Photo of Christine Lyon Christine Lyon: Classroom assessment tasks built on key practices offer students a chance to provide evidence of their understanding. These tasks offer scaffolding, by teasing apart the distinct phases of the work, and allow the students to engage in key practices that deepen their understanding of a subject. Such tasks can also disentangle multiple sub-goals and skills, which can help a teacher understand why a student fails to complete a complex task and whether the student masters all the phases within a key practice.

Can key practices be used in developing an assessment?

Photo of Paul Deane Paul Deane: Certainly! The phases in the key practice “work flow” (see in Figure 1) correspond to skills that students need to develop. This perspective helps us build assessment tasks that allow students to demonstrate their understanding of particular skills. When you ask students to construct an argument, you are actually asking them to engage with an interconnected array of skills, which we can measure if the assessment task is based on a key practice. Such an assessment task can model the steps that an expert might have taken to achieve a goal. It can also illustrate the kinds of social contexts within which students might attempt similar tasks.

Paul Deane, Caroline Wylie and Christine Lyon work in ETS's Research & Development division. Deane is Principal Research Scientist, Wylie is a Research Director and Lyon is a Lead Research Project Manager.

Terms Explained

Learning progressions

A way to describe how students learn. They are becoming more common in both educational research and practice. One definition for a learning progression that we have used comes from Deane, Sabatini and O’Reilly (2012):

A description of qualitative change in a student’s level of sophistication for a key concept, process, strategy, practice, or habit of mind. Change in student standing on such a progression may be due to a variety of factors, including maturation and instruction. Each progression is presumed to be modal — i.e., to hold for most, but not all, students. Finally, it is provisional, subject to empirical verification and theoretical challenge (as quoted in Randy Elliot Bennett: The Changing Nature of Educational Assessment, Review of Research in Education, v39(1), 380, March 2015).

Formative assessment
Assessing students' skills for the purpose of planning instruction for those students. Formative assessment is done before instruction begins and/or while it is taking place.

Learn more

Deane, P., Sabatini, J., Feng, G., Sparks, J., Song, Y., Fowles, M., & Foley, C. (2015). Key practices in the English Language Arts (ELA): Linking Learning Theory, Assessment, and Instruction (Research Report No. RR-15-17). Princeton, NJ: Educational Testing Service. https://doi.org/10.1002/ets2.12063

Deane, P., & Song, Y. (2015). The Key Practice, Discuss and Debate Ideas: Conceptual Framework, Literature Review, and Provisional Learning Progressions for Argumentation (Research Report No. RR-15-33). Princeton, NJ: Educational Testing Service. https://doi.org/10.1002/ets2.12079

O’Reilly, T., Deane, P., & Sabatini, J. (2015). Building and Sharing Knowledge Key Practice: What Do You Know, What Don't You Know, What Did You Learn? (Research Report No. RR-15-24). Princeton, NJ: Educational Testing Service. https://doi.org/10.1002/ets2.12074

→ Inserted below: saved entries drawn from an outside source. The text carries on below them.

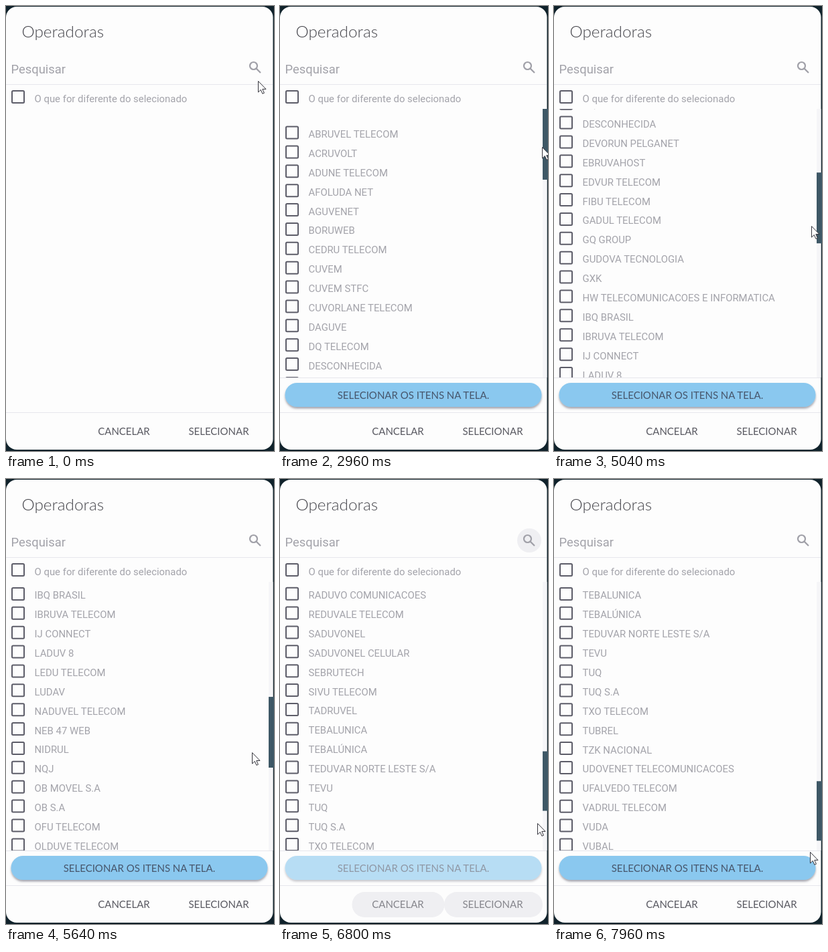
An HTML page that plays this animation: 400x666 px, repeating every 8000 ms.

```html
<!DOCTYPE html>
<html lang="pt-BR">
<head>
<meta charset="utf-8">
<title>Operadoras</title>
<style>
  html, body { margin: 0; width: 100%; height: 100%; overflow: hidden; background: #10222b; }
  svg { display: block; width: 100vw; height: 100vh; }
  text { font-family: Roboto, sans-serif; font-size: 14.9px; fill: #a3a3aa; }
  .action { font-family: Lato, sans-serif; font-size: 15px; fill: #5a5a62; text-anchor: middle; }
  .title { font-family: Lato, sans-serif; font-size: 24.3px; font-weight: 300; fill: #45454b; }
  .search { font-size: 18.4px; }
  .box { fill: none; stroke: #5c5c68; stroke-width: 2; }
  .rule { stroke: #e6e6ec; }
  .pill { fill: #efeff2; }
  .icon { fill: none; stroke: #a0a0a8; stroke-width: 2.2; }
</style>
</head>
<body>
<svg viewBox="0 0 400 666">
  <defs>
    <clipPath id="view"><rect y="154" width="398" height="402"/></clipPath>
    <filter id="shadow" x="-5%" y="-20%" width="110%" height="160%">
      <feDropShadow dx="0" dy="2.5" stdDeviation="1.8" flood-color="#505060" flood-opacity=".5"/>
    </filter>
    <g id="checkbox"><rect class="box" x="9" y="-16.5" width="18" height="18" rx="1.5"/></g>
  </defs>

  <rect y="1" width="398.5" height="663" rx="16" fill="#fdfdfd"/>
  <g id="pills">
    <circle class="pill" cx="372" cy="92" r="18"/>
    <rect class="pill" x="107.5" y="618" width="138" height="38" rx="19"/>
    <rect class="pill" x="245" y="618" width="147" height="38" rx="19"/>
  </g>
  <text class="title" x="23.5" y="47">Operadoras</text>
  <text class="search" x="7.5" y="100.5">Pesquisar</text>
  <g class="icon"><circle cx="369.5" cy="89.5" r="5.5"/><path d="M373.6 93.6L380 100"/></g>
  <path class="rule" d="M0 117.5H398M0 608.5H398"/>
  <use href="#checkbox" y="143.5"/>
  <text x="42.5" y="143.5">O que for diferente do selecionado</text>
  <g id="footer">
    <text class="action" x="176" y="642">CANCELAR</text>
    <text class="action" x="317.5" y="642">SELECIONAR</text>
  </g>

  <g id="results">
    <g clip-path="url(#view)"><g id="rows"></g></g>
    <rect x="392" y="154" width="6.5" height="402" fill="#f6f6f8"/>
    <rect id="thumb" x="392" width="8" fill="#3e5866"/>
    <path class="rule" d="M0 556.5H398"/>
    <g id="selectAll">
      <rect x="7.5" y="564" width="383" height="36" rx="18" fill="#8ac8ef" filter="url(#shadow)"/>
      <text class="action" x="199" y="587.5" style="fill:#47566c">SELECIONAR OS ITENS NA TELA.</text>
    </g>
  </g>

  <g id="ring">
    <circle r="13" fill="none" stroke="#e8c73a" stroke-width="1.5"/>
    <circle r="4.8" fill="#f09c14"/>
  </g>
  <path id="cursor" d="M.5 .5V17L4.3 13.4L6.9 19.3L9.4 18.2L6.8 12.4H12Z" fill="#fff" stroke="#34343c" stroke-linejoin="round"/>
</svg>

<script>
const LOOP = 8000, ROW = 28.88, TOP = 154, VIEW = 402, PADDING = 81.5;
const FIRST_PAGE = 50, FIRST_LOAD = 1040, SECOND_LOAD = 6440, LOAD_PEAKS = [1080, 6800];
const CLICKS = [{ time: 640, x: 354, y: 91 }, { time: 3960, x: 392, y: 212 }];

const names = `ABRUVEL TELECOM,ACRUVOLT,ADUNE TELECOM,AFOLUDA NET,AGUVENET,BORUWEB,CEDRU TELECOM,
CUVEM,CUVEM STFC,CUVORLANE TELECOM,DAGUVE,DQ TELECOM,DESCONHECIDA,DEVORUN PELGANET,EBRUVAHOST,
EDVUR TELECOM,FIBU TELECOM,GADUL TELECOM,GQ GROUP,GUDOVA TECNOLOGIA,GXK,
HW TELECOMUNICACOES E INFORMATICA,IBQ BRASIL,IBRUVA TELECOM,IJ CONNECT,LADUV 8,LEDU TELECOM,LUDAV,
NADUVEL TELECOM,NEB 47 WEB,NIDRUL,NQJ,OB MOVEL S.A,OB S.A,OFU TELECOM,OLDUVE TELECOM,
PADRUVE TELECOM,PELUNDAR,QUOVADRE NET,RADUVO COMUNICACOES,REDUVALE TELECOM,SADUVONEL,
SADUVONEL CELULAR,SEBRUTECH,SIVU TELECOM,TADRUVEL,TEBALUNICA,TEBALÚNICA,TEDUVAR NORTE LESTE S/A,
TEVU,TUQ,TUQ S.A,TXO TELECOM,TUBREL,TZK NACIONAL,UDOVENET TELECOMUNICACOES,UFALVEDO TELECOM,
VADRUL TELECOM,VUDA,VUBAL`.split(/,\s*/);

// Pointer stops; the scroll offset follows while the thumb is dragged.
const stops = [
  { time: 40, x: 376, y: 112, scroll: 0 },
  { time: 280, x: 354, y: 91, scroll: 0 },
  { time: 1440, x: 354, y: 91, scroll: 0 },
  { time: 1800, x: 220, y: 310, scroll: 0 },
  { time: 2720, x: 391, y: 211, scroll: 0 },
  { time: 3880, x: 391, y: 211, scroll: 0 },
  { time: 4160, x: 392, y: 226, scroll: 26 },
  { time: 5040, x: 384, y: 329, scroll: 361 },
  { time: 5640, x: 367, y: 409, scroll: 652.5 },
  { time: 6800, x: 384, y: 515, scroll: 1144 },
  { time: 7960, x: 382, y: 558, scroll: 1346 }
];

const clamp = v => Math.min(1, Math.max(0, v));
const peak = (t, center, halfWidth) => clamp(1 - Math.abs(t - center) / halfWidth);
const flash = age => clamp(age / 80 + 1) * clamp((480 - age) / 160);

function pointerAt(t) {
  const i = Math.max(1, stops.findLastIndex(s => s.time <= t) + 1);
  const a = stops[i - 1], b = stops[i] || a;
  const k = clamp((t - a.time) / (b.time - a.time || 1));
  const mix = key => a[key] + (b[key] - a[key]) * k;
  return { x: mix('x'), y: mix('y'), scroll: mix('scroll') };
}

const [rows, results, thumb, pills, footer, selectAll, ring, cursor] =
  ['rows', 'results', 'thumb', 'pills', 'footer', 'selectAll', 'ring', 'cursor']
    .map(id => document.getElementById(id));

rows.innerHTML = names.map((name, i) => `<g transform="translate(0 ${197 + i * ROW})">
  <use href="#checkbox"/><text x="42.5">${name}</text></g>`).join('');
const secondPage = [...rows.children].slice(FIRST_PAGE);

function move(node, x, y) {
  node.setAttribute('transform', `translate(${x} ${y})`);
}

function draw(t) {
  const { x, y, scroll } = pointerAt(t);
  const busy = Math.max(...LOAD_PEAKS.map(center => peak(t, center, 400)));
  const loaded = t >= SECOND_LOAD;
  const content = PADDING + ROW * (loaded ? names.length : FIRST_PAGE);
  const size = VIEW * VIEW / content;

  results.style.display = t < FIRST_LOAD ? 'none' : '';
  secondPage.forEach(row => { row.style.display = loaded ? '' : 'none'; });
  move(rows, 0, -scroll);
  thumb.setAttribute('y', TOP + scroll * VIEW / content);
  thumb.setAttribute('height', size);

  pills.style.opacity = busy;
  footer.style.opacity = 1 - .3 * busy;
  selectAll.style.opacity = 1 - .4 * busy;

  const click = CLICKS[t < 2000 ? 0 : 1];
  ring.style.opacity = flash(t - click.time);
  move(ring, click.x, click.y);
  move(cursor, x, y);
}

const start = performance.now();
function tick() {
  draw((performance.now() - start) % LOOP);
  requestAnimationFrame(tick);
}
tick();
</script>
</body>
</html>
```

Sandberg, H. (2016). Teaching and Assessing Mathematics Using Learning Progressions (Focus on ETS R&D, No. 3). Princeton, NJ: Educational Testing Service.

Song, Y., Dean, P., Graf. E. A., & van Rijn, P. (2013). Using Argumentation Learning Progressions to Support Teaching and Assessments of English Language Arts (R&D Connections, No. 22). Princeton, NJ: Educational Testing Service.

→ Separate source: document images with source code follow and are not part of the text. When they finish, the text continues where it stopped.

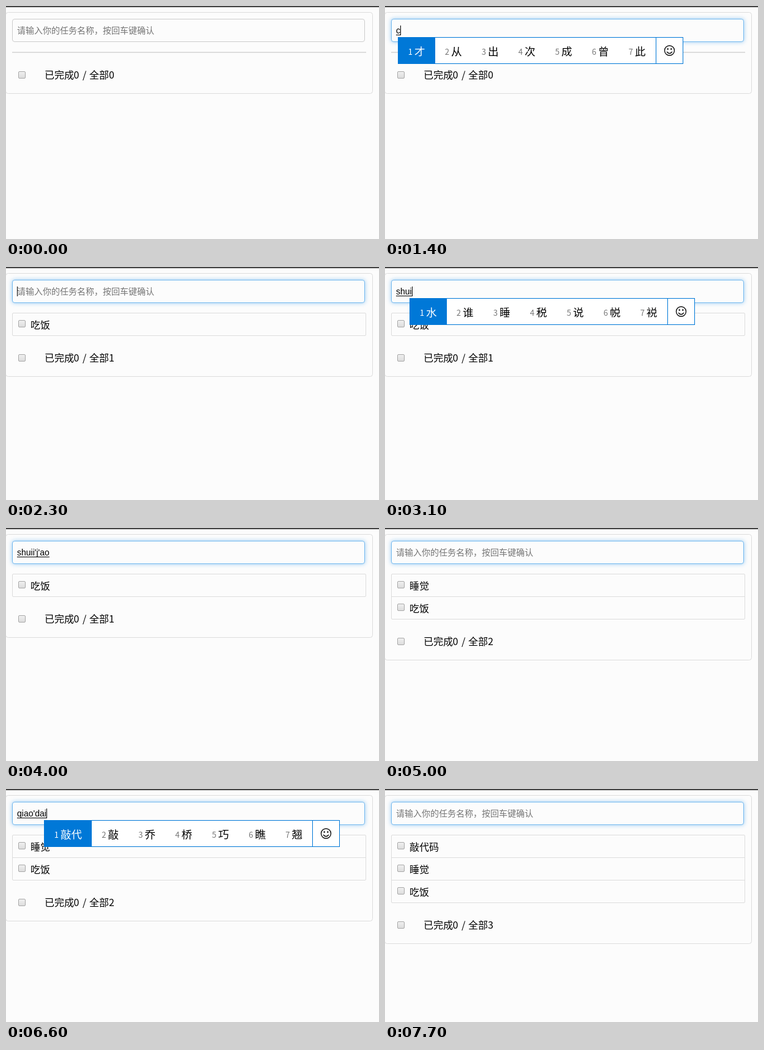
An HTML page that plays this animation: 609x382 px, repeating every 8 s.

```html
<!DOCTYPE html>
<html lang="zh-CN">
<head>
<meta charset="utf-8">
<style>
  html, body { margin: 0; width: 100%; height: 100%; overflow: hidden; background: #fcfcfc; }
  svg { display: block; }
  text { font: 16px "Noto Sans CJK SC", "Noto Sans CJK", sans-serif; white-space: pre; }
  .hint { font-size: 14px; fill: #757575; }
  .field { font: 14px "Liberation Sans", "Noto Sans CJK SC", "Noto Sans CJK", sans-serif; }
  .num { font-size: 13px; fill: #777; }
  .word { font: 17.5px "Noto Sans", "Noto Sans CJK SC", "Noto Sans CJK", sans-serif; }
  .num.on, .word.on { fill: #fff; }
</style>
</head>
<body>
<svg width="609" height="382" viewBox="0 0 609 382">
  <defs>
    <filter id="glow" filterUnits="userSpaceOnUse" x="-10" y="0" width="619" height="90">
      <feGaussianBlur stdDeviation="3.6"/>
    </filter>
    <linearGradient id="box" x2="0" y2="1">
      <stop stop-color="#f0f0f0"/><stop offset="1" stop-color="#dcdcdc"/>
    </linearGradient>
  </defs>
  <g id="scene"></g>
</svg>
<script>
const LOOP = 8000, BLUE = '#0078d7', LEFT = 18;
const TASKS = ['吃饭', '睡觉', '敲代码'];
const scene = document.getElementById('scene');
const pen = document.createElement('canvas').getContext('2d');
pen.font = '14px "Liberation Sans", "Noto Sans CJK SC", "Noto Sans CJK", sans-serif';

const face = { width: 148, parts: [[0, '('], [24, 'o=^•ェ•)o'], [118, '┏...']] };
const eat = ['吃饭', '吃烦', '吃', '迟', face, '持', '池'];
const words = s => s.split(' ');
const sleep = words('睡觉 水饺 水 谁 睡 税 说');
const go = words('去 请 其 前 却 七 钱');
const knock = words('敲 桥 巧 瞧 乔 悄 翘');

// [start, tasks, caret, text, candidates]; a missing text is an idle field
const steps = [
  [0, 0, 0],
  [600, 0, 1, ''],
  [1000, 0, 0, ''],
  [1400, 0, 1, 'c', words('才 从 出 次 成 曾 此')],
  [1500, 0, 1, 'ch', words('出 成 车 吃 处 长 场')],
  [1600, 0, 1, 'chi', words('吃 持 迟 池 尺 赤 翅')],
  [1700, 0, 1, "chi'f", eat],
  [1800, 0, 1, "chi'fa", words('吃法 持法 吃 迟 持 池 尺')],
  [1900, 0, 1, "chi'fan", eat],
  [2000, 0, 1, '吃饭'],
  [2300, 1, 1, ''],
  [2800, 1, 0, ''],
  [3000, 1, 1, 'sh', words('是 上 时 说 事 使 山')],
  [3100, 1, 1, 'shui', words('水 谁 睡 税 说 帨 裞')],
  [3400, 1, 1, "shuii'j", sleep],
  [3500, 1, 1, "shuii'j'ao", sleep],
  [4000, 1, 0, "shuii'j'ao", []],
  [4100, 1, 0, '睡觉'],
  [4200, 1, 1, '睡觉'],
  [4500, 2, 1, ''],
  [5000, 2, 0, ''],
  [5500, 2, 1, ''],
  [5900, 2, 1, 'q', go],
  [6000, 2, 1, 'qi', words('其 起 期 七 气 奇 齐')],
  [6100, 2, 1, 'qia', words('恰 卡 掐 洽 髂 袷 葜')],
  [6200, 2, 1, 'qiao', knock],
  [6300, 2, 1, "qiao'd", words('敲打 桥段 敲 桥 巧 瞧 乔')],
  [6400, 2, 1, "qiao'da", words('敲打 敲大 敲 乔 桥 巧 瞧')],
  [6600, 2, 1, "qiao'dai", words('敲代 敲 乔 桥 巧 瞧 翘')],
  [6800, 2, 1, "qiao'dai'm", words('敲代码 敲代 敲 乔 桥 巧 瞧')],
  [6900, 2, 1, "qiao'dai'ma", words('敲代码 敲代 敲 乔 桥 巧 瞧')],
  [7100, 2, 1, '敲代码'],
  [7200, 3, 1, ''],
  [7700, 3, 0, '']
];

const text = (x, y, s, cls = '') => `<text x="${x}" y="${y}" class="${cls}">${s}</text>`;
const fill = (x, y, w, h, color) => `<rect x="${x}" y="${y}" width="${w}" height="${h}" fill="${color}"/>`;
// One-pixel outline with outer edges on whole pixels
const frame = (x, y, w, h, r, stroke, paint = 'none') =>
  `<rect x="${x + .5}" y="${y + .5}" width="${w - 1}" height="${h - 1}" rx="${r}" stroke="${stroke}" fill="${paint}"/>`;
const checkbox = y => frame(20, y, 12, 12, 1.5, '#a9a9a9', 'url(#box)');

function panel(count) {
  const listHeight = count ? 1 + 37 * count : 2;
  const shift = listHeight - 2;
  let out = frame(-1, 10, 600, 134 + shift, 4, '#ddd');
  out += count ? frame(10, 75, 578, listHeight, 1.5, '#ddd') : fill(10, 75, 578, 2, '#ddd');
  TASKS.slice(0, count).reverse().forEach((task, i) => {
    const y = 75 + 37 * i;
    if (i) out += fill(11, y, 576, 1, '#ddd');
    out += checkbox(y + 12) + text(40, y + 25.5, task);
  });
  const y = 119 + shift;
  return out + checkbox(107 + shift) + text(63, y, '已完成') + text(110.5, y, '0') +
    text(125, y, '/') + text(136, y, '全部') + text(168, y, count);
}

function field(focused, value, caretX, caret, composing) {
  let out = '';
  if (focused) out += '<rect x="10" y="21" width="576" height="38" rx="4" fill="#52a8ec" opacity=".6" filter="url(#glow)"/>';
  out += frame(10, 21, 576, 38, 3.5, focused ? '#74b9ef' : '#ccc', '#fcfcfc');
  out += value ? text(LEFT, 45, value, 'field') : text(LEFT, 45, '请输入你的任务名称，按回车键确认', 'hint');
  if (composing) out += fill(LEFT, 47, caretX - LEFT, 1, '#000');
  if (caret) out += fill(caretX, 32, 1, 16, '#000');
  return out;
}

function smiley(x, y) {
  return `<g transform="translate(${x} ${y})" fill="none" stroke="#111" stroke-width="1.4">
    <circle r="8"/><path d="M-4.5 2Q0 7.5 4.5 2"/>
    <circle cx="-2.8" cy="-2.5" r=".6" fill="#111"/><circle cx="2.8" cy="-2.5" r=".6" fill="#111"/></g>`;
}

function popup(left, list) {
  let x = left, cells = '';
  list.forEach((item, i) => {
    const on = i ? '' : ' on';
    const width = 42.5 + (item.width || 17.5 * item.length);
    if (!i) cells += fill(x, 51, Math.ceil(width + .5), 44, BLUE);
    cells += text(x + 16.8, 79.5, i + 1, 'num' + on);
    for (const [dx, s] of item.parts || [[0, item]]) cells += text(x + 27 + dx, 80.5, s, 'word' + on);
    x += width;
  });
  const edge = Math.round(x + .6);
  return frame(left, 51, edge + 45 - left, 44, 0, BLUE, '#fff') + cells +
    fill(edge, 51, 1, 44, BLUE) + smiley(edge + 22.5, 73);
}

function draw([, count, caret, value, list]) {
  const caretX = Math.round(LEFT + pen.measureText(value || '').width);
  scene.innerHTML = fill(0, 0, 609, 2, '#444') + panel(count) +
    field(value !== undefined, value, caretX, caret, list) +
    (list && list.length ? popup(caretX - 4, list) : '');
}

let shown;
function tick() {
  const t = performance.now() % LOOP;
  const step = steps.findLast(s => s[0] <= t);
  if (step !== shown) draw(shown = step);
  requestAnimationFrame(tick);
}
tick();
</script>
</body>
</html>
```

Wylie, C., & Lyon, C. (2012). Formative Assessment — Supporting Students’ Learning (R&D Connections, No. 19). Princeton, NJ: Educational Testing Service.